EmptyKevin Kline is one of those rare American stars who can move easily between film and theater. He can act both "Sophie's Choice" and "Richard III," "The Ice Storm" and "The Seagull," "A Prairie Home Companion" and, now, at New York's Public Theater, he can create a King Lear that is both exquisitely moving and unfinished.
There are moments, especially in the tragedy's second half, when Kline's portrayal of the foolish but wise Lear is heartbreaking. Dancing barefoot on sunlit sand, clad in rags and with a circlet of tangled reeds for a crown, Kline creates a Lear both endearingly humorous and painfully dislocated from reality.
At the play's end, cradling his dead daughter Cordelia (Kristen Bush) in his arms, his voice ravaged with grief, Kline exudes a sorrow so deep it emanates from him physically.
So why "unfinished"? Well, Lear is a mammoth role, for one thing. Even a skilled actor like Kline needs time -- perhaps even a second or third stab at the part -- to conquer this role, if indeed it can be "conquered."
But the production directed by James Lapine ("The 25th Annual Putnam County Spelling Bee") and set in the here and now also is at fault. At the beginning, when Lear divides his kingdom according to how much love each of his three daughters pledges, this "King Lear" asks Kline to behave like an irritated Enron executive, rather than like a royal who is beginning to lose his bearings. (The three female children who begin the play and appear at the end are a Lapine addition that distracts rather than contributes).
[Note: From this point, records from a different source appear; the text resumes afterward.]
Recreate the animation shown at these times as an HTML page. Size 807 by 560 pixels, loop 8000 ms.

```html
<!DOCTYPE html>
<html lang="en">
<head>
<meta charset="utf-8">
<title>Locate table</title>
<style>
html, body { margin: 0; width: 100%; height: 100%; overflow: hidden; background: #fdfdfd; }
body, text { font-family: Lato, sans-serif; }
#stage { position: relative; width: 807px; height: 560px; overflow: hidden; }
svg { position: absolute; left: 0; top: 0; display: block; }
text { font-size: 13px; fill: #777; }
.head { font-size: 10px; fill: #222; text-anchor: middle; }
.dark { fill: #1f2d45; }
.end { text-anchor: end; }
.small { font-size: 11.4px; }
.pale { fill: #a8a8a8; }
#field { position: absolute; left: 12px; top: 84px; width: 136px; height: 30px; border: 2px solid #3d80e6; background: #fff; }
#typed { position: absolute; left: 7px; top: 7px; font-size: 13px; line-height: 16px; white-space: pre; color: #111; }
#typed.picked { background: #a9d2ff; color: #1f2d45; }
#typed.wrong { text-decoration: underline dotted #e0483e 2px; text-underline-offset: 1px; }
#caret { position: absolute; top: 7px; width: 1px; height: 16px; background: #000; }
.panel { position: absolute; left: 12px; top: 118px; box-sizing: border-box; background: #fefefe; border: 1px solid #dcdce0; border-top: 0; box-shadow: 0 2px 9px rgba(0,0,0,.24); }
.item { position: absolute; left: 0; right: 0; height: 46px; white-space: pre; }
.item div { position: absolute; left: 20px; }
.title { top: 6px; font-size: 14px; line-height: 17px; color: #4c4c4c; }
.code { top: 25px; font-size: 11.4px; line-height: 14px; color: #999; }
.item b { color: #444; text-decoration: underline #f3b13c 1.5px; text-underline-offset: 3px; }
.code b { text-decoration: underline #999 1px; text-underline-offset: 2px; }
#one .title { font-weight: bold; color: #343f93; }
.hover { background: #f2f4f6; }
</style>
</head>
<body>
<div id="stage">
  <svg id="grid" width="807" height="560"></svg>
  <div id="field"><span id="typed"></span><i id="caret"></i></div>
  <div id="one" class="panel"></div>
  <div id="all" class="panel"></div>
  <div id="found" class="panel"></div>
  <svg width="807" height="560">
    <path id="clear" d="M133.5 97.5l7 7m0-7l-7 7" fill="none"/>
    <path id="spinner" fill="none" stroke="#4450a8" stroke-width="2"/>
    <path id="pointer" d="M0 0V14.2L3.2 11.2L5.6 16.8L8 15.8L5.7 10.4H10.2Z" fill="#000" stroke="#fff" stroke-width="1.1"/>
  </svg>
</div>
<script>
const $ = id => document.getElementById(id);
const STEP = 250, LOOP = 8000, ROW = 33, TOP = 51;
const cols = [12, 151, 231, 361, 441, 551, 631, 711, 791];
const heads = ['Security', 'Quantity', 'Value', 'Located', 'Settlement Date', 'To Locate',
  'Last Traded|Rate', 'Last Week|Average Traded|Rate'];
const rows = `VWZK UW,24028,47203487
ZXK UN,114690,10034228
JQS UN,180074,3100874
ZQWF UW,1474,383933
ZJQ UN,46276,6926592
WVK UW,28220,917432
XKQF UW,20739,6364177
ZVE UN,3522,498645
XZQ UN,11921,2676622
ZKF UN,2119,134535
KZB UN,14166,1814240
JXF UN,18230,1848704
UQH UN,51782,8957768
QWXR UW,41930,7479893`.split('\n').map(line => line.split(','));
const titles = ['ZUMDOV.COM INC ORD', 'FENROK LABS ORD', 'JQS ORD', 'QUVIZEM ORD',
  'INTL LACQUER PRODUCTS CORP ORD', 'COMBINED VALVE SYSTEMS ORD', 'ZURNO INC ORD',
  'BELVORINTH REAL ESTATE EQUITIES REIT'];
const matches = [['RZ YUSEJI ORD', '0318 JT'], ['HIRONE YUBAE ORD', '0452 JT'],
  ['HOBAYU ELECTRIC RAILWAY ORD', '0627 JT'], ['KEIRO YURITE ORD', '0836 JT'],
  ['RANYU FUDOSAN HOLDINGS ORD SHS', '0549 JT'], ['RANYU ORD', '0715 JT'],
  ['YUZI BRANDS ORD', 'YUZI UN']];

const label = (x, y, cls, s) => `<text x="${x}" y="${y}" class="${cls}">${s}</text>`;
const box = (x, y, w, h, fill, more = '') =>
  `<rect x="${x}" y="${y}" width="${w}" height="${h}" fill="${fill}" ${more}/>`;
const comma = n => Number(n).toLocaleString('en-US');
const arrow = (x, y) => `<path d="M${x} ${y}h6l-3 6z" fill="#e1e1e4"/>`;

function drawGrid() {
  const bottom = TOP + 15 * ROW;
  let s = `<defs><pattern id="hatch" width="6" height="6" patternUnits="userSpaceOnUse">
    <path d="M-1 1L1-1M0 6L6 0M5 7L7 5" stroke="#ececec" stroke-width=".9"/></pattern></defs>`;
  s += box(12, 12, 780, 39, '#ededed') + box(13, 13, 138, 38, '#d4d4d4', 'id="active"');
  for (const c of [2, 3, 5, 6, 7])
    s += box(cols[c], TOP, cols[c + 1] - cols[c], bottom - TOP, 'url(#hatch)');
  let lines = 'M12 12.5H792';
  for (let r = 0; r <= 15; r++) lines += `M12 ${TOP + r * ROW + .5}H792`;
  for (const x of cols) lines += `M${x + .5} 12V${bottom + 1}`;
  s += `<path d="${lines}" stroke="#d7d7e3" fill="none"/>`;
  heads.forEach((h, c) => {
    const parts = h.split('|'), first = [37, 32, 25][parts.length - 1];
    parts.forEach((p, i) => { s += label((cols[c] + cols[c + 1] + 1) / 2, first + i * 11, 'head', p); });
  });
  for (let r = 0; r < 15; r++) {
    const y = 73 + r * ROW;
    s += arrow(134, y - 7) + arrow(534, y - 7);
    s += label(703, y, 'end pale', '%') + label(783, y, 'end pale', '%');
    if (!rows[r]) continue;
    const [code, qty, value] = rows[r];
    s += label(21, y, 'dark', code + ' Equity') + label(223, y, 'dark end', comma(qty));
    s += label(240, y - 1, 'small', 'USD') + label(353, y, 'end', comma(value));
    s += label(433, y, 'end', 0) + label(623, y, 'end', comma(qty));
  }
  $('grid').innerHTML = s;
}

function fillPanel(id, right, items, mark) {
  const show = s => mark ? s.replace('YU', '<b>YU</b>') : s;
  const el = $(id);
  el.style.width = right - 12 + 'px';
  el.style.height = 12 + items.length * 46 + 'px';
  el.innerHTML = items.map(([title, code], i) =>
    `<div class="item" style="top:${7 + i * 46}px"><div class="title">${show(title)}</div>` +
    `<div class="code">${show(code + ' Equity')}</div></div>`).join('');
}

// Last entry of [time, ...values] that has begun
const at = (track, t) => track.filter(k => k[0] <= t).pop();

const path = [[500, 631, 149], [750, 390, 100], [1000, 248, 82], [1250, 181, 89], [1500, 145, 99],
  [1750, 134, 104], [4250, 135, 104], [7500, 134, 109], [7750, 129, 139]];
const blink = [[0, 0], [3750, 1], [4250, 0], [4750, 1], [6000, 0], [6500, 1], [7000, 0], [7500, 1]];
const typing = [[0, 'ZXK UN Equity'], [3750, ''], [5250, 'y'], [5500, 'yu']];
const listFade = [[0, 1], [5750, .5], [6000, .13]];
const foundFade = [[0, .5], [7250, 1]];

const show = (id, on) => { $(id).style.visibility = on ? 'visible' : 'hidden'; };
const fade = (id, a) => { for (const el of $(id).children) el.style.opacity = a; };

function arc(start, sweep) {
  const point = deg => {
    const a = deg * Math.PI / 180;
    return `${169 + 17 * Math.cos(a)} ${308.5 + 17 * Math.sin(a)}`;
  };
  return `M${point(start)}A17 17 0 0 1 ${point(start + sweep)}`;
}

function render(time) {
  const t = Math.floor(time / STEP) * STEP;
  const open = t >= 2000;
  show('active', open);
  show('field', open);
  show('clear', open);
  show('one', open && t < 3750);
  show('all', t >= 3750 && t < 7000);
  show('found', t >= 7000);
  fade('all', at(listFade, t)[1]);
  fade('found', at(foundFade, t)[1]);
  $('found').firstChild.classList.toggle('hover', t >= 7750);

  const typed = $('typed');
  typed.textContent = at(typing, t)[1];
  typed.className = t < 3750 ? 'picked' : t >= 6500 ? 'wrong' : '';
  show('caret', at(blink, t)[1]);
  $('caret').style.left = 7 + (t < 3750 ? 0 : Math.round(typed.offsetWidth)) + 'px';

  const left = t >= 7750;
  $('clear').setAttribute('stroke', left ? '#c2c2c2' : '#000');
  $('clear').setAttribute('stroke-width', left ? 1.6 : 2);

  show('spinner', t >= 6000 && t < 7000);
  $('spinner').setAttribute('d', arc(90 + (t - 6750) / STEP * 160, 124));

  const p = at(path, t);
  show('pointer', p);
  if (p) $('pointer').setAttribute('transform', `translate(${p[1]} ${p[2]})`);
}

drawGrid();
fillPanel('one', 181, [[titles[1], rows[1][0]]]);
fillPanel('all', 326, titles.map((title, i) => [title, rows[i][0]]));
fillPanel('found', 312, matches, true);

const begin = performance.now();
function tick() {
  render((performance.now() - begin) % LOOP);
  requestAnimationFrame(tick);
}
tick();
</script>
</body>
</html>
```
Then, too, the actors who surround Kline during the play's second half -- Michael Cerveris as honest Kent, Brian Avers as a tormented Edgar and the fine Philip Goodwin, looking a bit like Harpo Marx, playing Lear's sad fool -- are adept at performing Shakespeare. By contrast, the actors who surround Kline at the play's start, particularly Bush as Cordelia and Laura Odeh as the unpleasant Regan, need some coaching. An actor like Kline and a drama like "King Lear" deserve a top-flight cast in every part.
The production receives top-flight support from its designers, however. With a couple of rusted iron pillars and a mound of tumbled stone, Heidi Ettinger turns the Public's Anspacher Theatre into a scene that evokes the remnants of the World Trade Center, and the lighting and sound designers bring about a terrifyingly brutal storm. Stephen Sondheim and Michael Starobin have composed delicate, haunting music.
But finally it is the image of Kline's Lear that remains, sorrowful but wise, exhausted but strong, long after the lights are down.
The Public Theater
Credits: Playwright: William Shakespeare; Director: James Lapine; Set designer: Heidi Ettinger; Costume designer: Jess Goldstein; Lighting designer: David Lander; Music: Stephen Sondheim, Michael Starobin; Sound designers: Dan Moses Schreier, Phillip Scott Peglow. Cast: Earl of Kent: Michael Cerveris; Earl of Gloucester: Larry Bryggman; Edmund: Logan Marshall-Green; Lear: Kevin Kline; Goneril: Angela Pierce; Cordelia: Kristen Bush; Regan: Laura Odeh; Duke of Albany: Michael Rudko; Duke of Cornwall: Daniel Pearce; Duke of Burgundy: Joaquin Torres; King of France: Piter Marek; Edgar: Brian Avers; Oswald: Timothy D. Stickney; Fool: Philip Goodwin.